Trista Baldwin's provocative new play is about the energy company with the big E logo. I refer, of course, to Electricland Electric Company, the Largest Electric Company on the planet, where the battle cry is Amer-I-Can, where employees trade big paydays for Monday donut feeds and casual Fridays, where upper management screws you both ways, where you can rest assured that "if Electricland goes down, it takes you with it" because you are "all one family." Appropriately subtitled "a comedy/nightmare," the play's wild, cartoonish wit is anchored by sinister undercurrents, characters who murmur the horrific details of their lives between company cheers and chase scenes.
Director Paula Goldberg and her ensemble strike a perfect balance between the comedy and the nightmare. The title character begins as Muffy Jonesmith (a wacky, versatile Jessica Makinson), sweet young graduate of Zap High who lands the dream job of Electricland receptionist only to be electrocuted and left for dead by a jealous associate. After a fall down Electricland's incinerator chute, Muffy is reborn as ElectroPuss, a half-cat/half-woman, who speaks in the style of tragic Shakespearean heroines—or beat poets (Baldwin has great fun mixing genres). ElectroPuss joins the other mutant spawn of the toxic corporation, Electric Lucy (Katy Selverstone) and Tumor Tom (David Grammer), who are tour guide and janitor by day, saboteurs by night. The trio manages to take down the company and its evil vice president, if only temporarily.
The journey from here to there is packed with comic, poignantly bent characters—each perfectly cast in this production—and menacing details delivered with a grin. Selverstone gives an intriguing performance as the scantily clad tour guide whose high voltage touch has left her physically estranged.
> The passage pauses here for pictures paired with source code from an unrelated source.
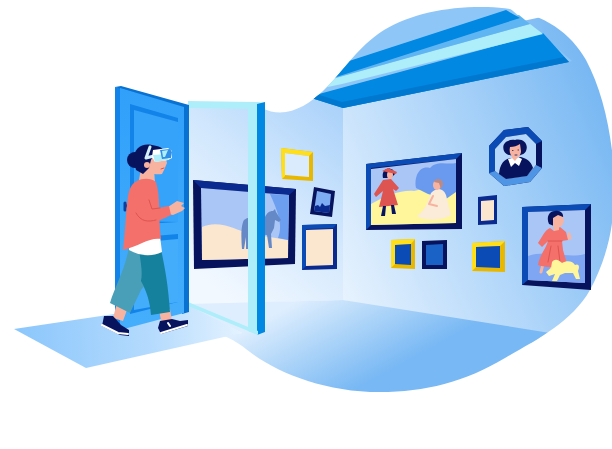
<!DOCTYPE html>
<html lang="en">
<head>
<meta charset="utf-8">
<title>Virtual gallery visit</title>
<style>
:root{--navy:#0b2a8f;--ink:#08135e;--royal:#0a4bb5;--azure:#0088e2;--door-deep:#1283e8;--aqua:#aeeefa;--lilac:#a9c6f7;--coral:#f4706a;--coral-deep:#dd5450;--skin:#f8b3a0;--teal:#16819c;--teal-light:#4a9fb8;--cream:#fbe6d0;--lemon:#fff59a;--yellow:#ffdf1b;--gold:#e8b800}
html,body{margin:0;background:#fff;overflow:hidden}
svg{display:block;width:612px;height:449px}
.navy{fill:var(--navy)}.ink{fill:var(--ink)}.royal{fill:var(--royal)}.azure{fill:var(--azure)}.aqua{fill:var(--aqua)}.lilac{fill:var(--lilac)}.coral{fill:var(--coral)}.coral-deep{fill:var(--coral-deep)}.skin{fill:var(--skin)}.teal{fill:var(--teal)}.teal-light{fill:var(--teal-light)}.cream{fill:var(--cream)}.lemon{fill:var(--lemon)}.yellow{fill:var(--yellow)}.gold{fill:var(--gold)}.door-deep{fill:var(--door-deep)}.white{fill:#fff}
.line{fill:none;stroke-linecap:round;stroke-linejoin:round}
.skin-line{stroke:var(--skin)}.fold{stroke:var(--coral-deep)}.lace{stroke:#fff}
</style>
</head>
<body>
<svg viewBox="0 0 612 449" role="img" aria-label="A woman in a VR headset walks through an open door into a virtual art gallery">
<defs>
<clipPath id="room-shape"><path d="M188 104L262 108C285 120 307 106 323 91C345 70 357 47 384 30C412 13 450 6 488 7C534 8 568 28 586 60C602 90 612 132 614 175C616 222 608 256 590 290C572 322 536 340 505 358C465 382 425 392 380 392C325 392 278 373 250 352C240 344 232 339 224 336L242 333L188 305Z"/></clipPath>
<linearGradient id="left-wall" x1="0.9" y1="0" x2="0.3" y2="1"><stop offset="0" stop-color="#a9d1fa"/><stop offset="0.5" stop-color="#d3e8fd"/><stop offset="1" stop-color="#f2f8ff"/></linearGradient>
<linearGradient id="right-wall" x1="0" y1="0.85" x2="1" y2="0.3"><stop offset="0" stop-color="#e6f2fe"/><stop offset="0.45" stop-color="#b4d8fa"/><stop offset="1" stop-color="#73b5f2"/></linearGradient>
<linearGradient id="floor" gradientUnits="userSpaceOnUse" x1="300" y1="300" x2="350" y2="392"><stop offset="0" stop-color="#deeefe"/><stop offset="0.4" stop-color="#b4d8f9"/><stop offset="1" stop-color="#78b8f4"/></linearGradient>
<linearGradient id="floor-light" gradientUnits="userSpaceOnUse" x1="20" y1="335" x2="240" y2="325"><stop offset="0" stop-color="#8cc7fc"/><stop offset="0.6" stop-color="#b5dbfd"/><stop offset="1" stop-color="#e3f2ff"/></linearGradient>
<linearGradient id="door-face" x1="0" y1="0" x2="0" y2="1"><stop offset="0" stop-color="#30a0fa"/><stop offset="1" stop-color="#45aefc"/></linearGradient>
</defs>

<path id="light-spill" fill="url(#floor-light)" d="M14 329L188 303L242 333L86 368Z"/>

<g id="gallery-room" clip-path="url(#room-shape)">
  <path fill="url(#left-wall)" d="M188 90L310 97L343 108V300L188 305Z"/>
  <path fill="url(#right-wall)" d="M343 60L620 0V345H540L343 300Z"/>
  <path fill="url(#floor)" d="M188 304L343 300L550 333L560 400H188Z"/>
  <path fill="#8fc6f8" d="M300 0H500L572 61L343 108L310 97Z"/>
  <path class="azure" d="M308 97L343 108L569 62L543 33Z"/>
  <path class="aqua" d="M318 89L342 84L543 34L530 24L336 78Z"/>
  <path fill="#5fb4f2" d="M328 80L530 24L519 15L340 69Z"/>
  <path class="azure" d="M330 79L346 62L506 10L520 18Z"/>
  <path fill="#0078d0" d="M308 97L343 108L569 62L564 57L342 102L316 94Z"/>
</g>

<g id="left-wall-pictures">
  <g id="landscape-painting">
    <path class="ink" d="M193 180L296 189L295 264L194 269Z"/>
    <path class="navy" d="M193 180L296 189L289 195L201 188Z"/>
    <path class="lilac" d="M201 188L289 195L288 258L202 260Z"/>
    <path class="cream" d="M202 227C219 219 236 230 251 234L288 240V258L202 260Z"/>
    <path fill="#6c9ff0" d="M270 194L289 195L288 240L278 238C284 224 276 208 270 194Z"/>
    <path id="horse" fill="#6489c6" d="M242 249C241 237 241 225 244 220C250 215 258 218 265 217C267 213 269 211 273 211L275 209L276 212L281 220L279 222L275 220L274 228L271 234L272 248H269L267 235L256 234L250 237L249 249H246L246 237L244 249Z"/>
  </g>
  <path class="gold" d="M281 148L313 152V181L282 179Z"/><path class="yellow" d="M281 148L313 152L309 156L285 153V176L282 179Z"/><path fill="#d9ebfd" d="M285 153L309 156V177L285 175Z"/>
  <g id="skyline-painting"><path class="ink" d="M314 187L335 191L332 217L310 214Z"/><path fill="#7eacf3" d="M317 191L331 194L329 213L314 211Z"/><path class="navy" d="M315 206L318 205L320 207L322 203L325 206L330 205L329 213L314 211Z"/></g>
  <path class="navy" d="M302 225L337 224V269L302 270Z"/><path class="royal" d="M302 225L337 224L333 228L306 229V266L302 270Z"/><path class="cream" d="M306 230L333 229V265L306 266Z"/>
</g>

<g id="right-wall-pictures">
  <g id="meadow-painting">
    <path class="ink" d="M366 164L462 153V229L366 230Z"/>
    <path class="royal" d="M366 164L462 153L456 159L371 168V225L366 230Z"/>
    <path class="lilac" d="M371 169L456 159V223L371 225Z"/>
    <path class="lemon" d="M371 204C388 195 400 190 414 191L456 181V223L371 225Z"/>
    <path fill="#6a9af0" d="M416 188C414 177 419 165 430 168C437 160 447 165 456 163V192L446 199L428 194Z"/>
    <path class="coral-deep" d="M383 180L391 179L399 188L396 191L393 189L398 205L379 207L383 191L376 197L374 194Z"/>
    <path class="ink" d="M383 178C381 170 388 166 393 170L395 174L391 178Z"/>
    <ellipse class="skin" cx="390" cy="175" rx="3" ry="4"/>
    <path class="coral-deep" d="M382 171L388 168L397 172L396 174Z"/>
    <path class="ink" d="M383 206L386 206L385 216L381 216ZM391 205H394L396 214H392Z"/>
    <path fill="#fbecd9" d="M431 193C437 187 443 188 446 195L451 215C442 221 424 221 417 216C425 210 427 204 431 193Z"/>
    <ellipse class="skin" cx="437" cy="185" rx="4" ry="5"/><path fill="#b98a86" d="M434 182C435 177 444 178 443 185L441 189L439 183Z"/>
    <path class="line skin-line" stroke-width="2" d="M433 196L429 204L437 206"/>
  </g>
  <g id="octagonal-portrait">
    <path class="ink" d="M504 130L528 127L542 141V168L530 182L504 186L489 173V146Z"/>
    <path class="royal" d="M504 130L528 127L542 141L536 144L526 134L506 137L495 149V171L489 173V146Z"/>
    <path fill="#4f95e6" d="M489 173L495 171L506 179L527 176L536 165L542 168L530 182L504 186Z"/>
    <path fill="#b4d7fb" d="M506 137L526 134L536 144V165L527 176L506 179L495 171V149Z"/>
    <path class="ink" d="M499 174C500 163 505 158 512 158L521 157C529 159 532 164 533 168L527 176L506 179Z"/>
    <path class="ink" d="M504 151C501 143 508 139 515 140C523 138 529 144 526 151C524 157 507 158 504 151Z"/>
    <path class="skin" d="M510 147C514 147 517 146 520 144L521 151C521 155 518 158 517 158V161H512V157C510 154 509 151 510 147Z"/>
    <path class="white" d="M508 159L512 158L515 161L518 157L522 159L519 166L515 163L511 167Z"/>
    <path class="line" stroke="#08135e" stroke-width="0.8" d="M512.5 150.5H513M518 150H518.5M515 155H517"/>
  </g>
  <path class="navy" d="M478 197L497 195V224L478 225Z"/><path class="cream" d="M481 201L494 200V220L481 221Z"/>
  <path class="gold" d="M391 240L415 239V269L391 268Z"/><path class="yellow" d="M391 240L415 239L411 244L395 245V264L391 268Z"/><path class="royal" d="M395 245L411 244V265L395 264Z"/>
  <path class="ink" d="M422 241L447 240V269L422 269Z"/><path fill="#1b62c7" d="M426 245L443 244V265L426 265Z"/>
  <path class="gold" d="M472 243L505 241V272L472 271Z"/><path class="yellow" d="M472 243L505 241L500 246L476 247V267L472 271Z"/><path class="royal" d="M476 247L500 246V268L476 267Z"/>
  <g id="child-and-dog-painting">
    <path class="ink" d="M522 207L591 204V290L522 285Z"/>
    <path class="royal" d="M522 207L591 204L585 210L528 212V280L522 285Z"/>
    <path class="lilac" d="M528 212L585 210V283L528 280Z"/>
    <path fill="#7fa6f2" d="M528 256C547 249 566 259 585 254V283L528 280Z"/>
    <path class="line skin-line" stroke-width="3" d="M543 264L541 272M552 264L551 271M563 239L570 238L569 234"/>
    <path class="coral" d="M550 228L554 231L560 227L566 232L568 240L562 241L563 250L567 264C558 268 547 268 538 265C540 254 546 249 548 241L542 247L538 243C542 237 545 230 550 228Z"/>
    <path class="line fold" d="M548 241L562 241M551 246L548 262M558 246L560 262"/>
    <path class="ink" d="M549 224C546 217 549 211 555 211C560 210 564 213 563 218L554 226Z"/>
    <path class="skin" d="M553 218L558 215L563 217L564 221L562 226L559 227V230L554 231L553 226Z"/>
    <path class="lemon" d="M552 262C555 258 559 260 562 263C567 260 573 261 575 265C579 263 580 267 578 271L580 279H576L573 273L565 273L560 275L557 281H552L555 274L549 276L546 272L551 268Z"/>
  </g>
</g>

<g id="door-frame">
  <path class="aqua" d="M188 101L258 102L265 103L258 109L188 108Z"/>
  <path class="aqua" d="M248 108L258 104V335L248 331Z"/>
  <path class="azure" d="M257 104L265 102V332L257 335Z"/>
  <path class="aqua" d="M188 302L258 331V335L188 306Z"/>
</g>

<g id="open-door">
  <path class="door-deep" d="M115 87L121 88V330L115 327Z"/>
  <path fill="#0872d2" d="M115 87L121 86L189 105V312L182 314V108Z"/>
  <path fill="url(#door-face)" d="M120 88L184 107V313L120 330Z"/>
  <path class="door-deep" d="M130 104L178 118V222L130 225Z"/>
  <path fill="#36a3fa" d="M134 110L178 122V222L134 221Z"/>
  <path class="door-deep" d="M130 238L178 234V302L130 314Z"/>
  <path fill="#43acfb" d="M134 243L178 239V302L134 310Z"/>
  <path class="line" stroke="#0a3f9f" stroke-width="3" d="M125 203V210M125 206H132"/>
</g>

<g id="visitor">
  <g id="rear-leg">
    <path class="skin" d="M117 303L128 307L123 321L113 318Z"/>
    <path class="ink" d="M104 316L113 316L121 325L129 330V336L120 335L102 326Z"/>
    <path class="line lace" stroke-width="2" d="M102 325L118 333L128 334"/>
    <path class="teal-light" d="M129 247L156 251C155 268 149 281 141 290L130 313L110 303C115 286 125 270 129 247Z"/>
  </g>
  <g id="front-leg">
    <path class="skin" d="M159 310L170 309L172 322L162 325Z"/>
    <path class="ink" d="M160 321L172 319L180 321L188 320V326L161 334L158 328Z"/>
    <path class="line lace" stroke-width="2" d="M161 333L187 325M168 323L170 326"/>
    <path class="teal" d="M139 249L161 249C164 264 168 282 170 312L151 315C150 302 147 292 141 281C143 270 140 260 139 249Z"/>
  </g>
  <path class="white" d="M130 237L160 236L162 252C151 257 140 256 129 250Z"/>
  <path class="skin" d="M141 168L154 169L155 183L138 186Z"/>
  <path class="coral" d="M137 181C143 178 151 178 156 182C161 198 158 218 161 239C150 237 139 246 123 250C125 235 126 210 128 196C129 189 132 183 137 181Z"/>
  <path class="skin" d="M168 207L177 201L184 203L181 206L185 208L182 211L173 215L168 214Z"/>
  <path class="coral" d="M134 190C140 186 147 191 149 200L152 209L169 206L171 215C158 222 146 226 140 219C134 212 132 200 134 190Z"/>
  <path class="line fold" d="M149 200L152 209L160 208M136 213C141 222 148 222 156 220"/>
  <g id="head">
    <path class="skin" d="M145 152L164 152L167 163L164 170L162 174C156 175 149 174 144 169Z"/>
    <circle class="ink" cx="135" cy="160" r="8"/>
    <path class="ink" d="M134 161C133 148 142 143 152 145C159 146 163 148 164 151L154 155L151 160L149 168L143 174L136 170Z"/>
    <circle class="skin" cx="147" cy="165" r="3"/>
    <path class="line" stroke="#d5f1ff" stroke-width="3" d="M150 147L146 158L154 156"/>
    <path class="white" d="M153 150L168 148L172 151L172 158L168 160L155 162L152 157Z"/>
    <path class="aqua" d="M153 155L167 154L168 160L155 162Z"/>
    <path fill="#2f8fe6" d="M160 150L170 149L172 152L171 158L162 159Z"/>
    <path class="aqua" d="M162 151L168 150L165 157L163 157Z"/>
    <path class="line fold" d="M161 169L164 168"/>
  </g>
</g>
</svg>
</body>
</html>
Tim Wright plays Muffy's beau, a clerk and annelid enthusiast alarmed by the upward worm migration at Electricland. Diabolical vice president Bob Mickey (Jim Anzide) seems to be daddy or lover to all his receptionists. He marries Muffy's helpless, half-blind mom (the brilliantly fragile Nedra Gallegos) and takes to chasing her around the kitchen table as well as the desk. But he pays no such attention to lonely, borderline-psychotic Shelly Ann (a hilarious Ally Wolfe), the daughter/receptionist who goes to terrible extremes to win his affection.
The team of Michael Allen (set), Sabrina Benson and Mara West (costumes), and Michael E.R. Habicht and Eran James (lighting) has excellently assembled the look of the production, a maniacally detailed mix of bright corporate cartoon, dowdy reality, and cold electrical works. (A portion of the proceeds benefits The Crooked E.Com Family Fund to help former Enron employees who were laid off due to the bankruptcy.)
"ElectroPuss," presented by Circle X Theatre Co. at the Hudson Backstage, 6539 Santa Monica Blvd., Hollywood. Fri.-Sat. 8 p.m., Sun. 2 & 7 p.m. Feb. 22-Mar. 30. $15. (323) 461-6069.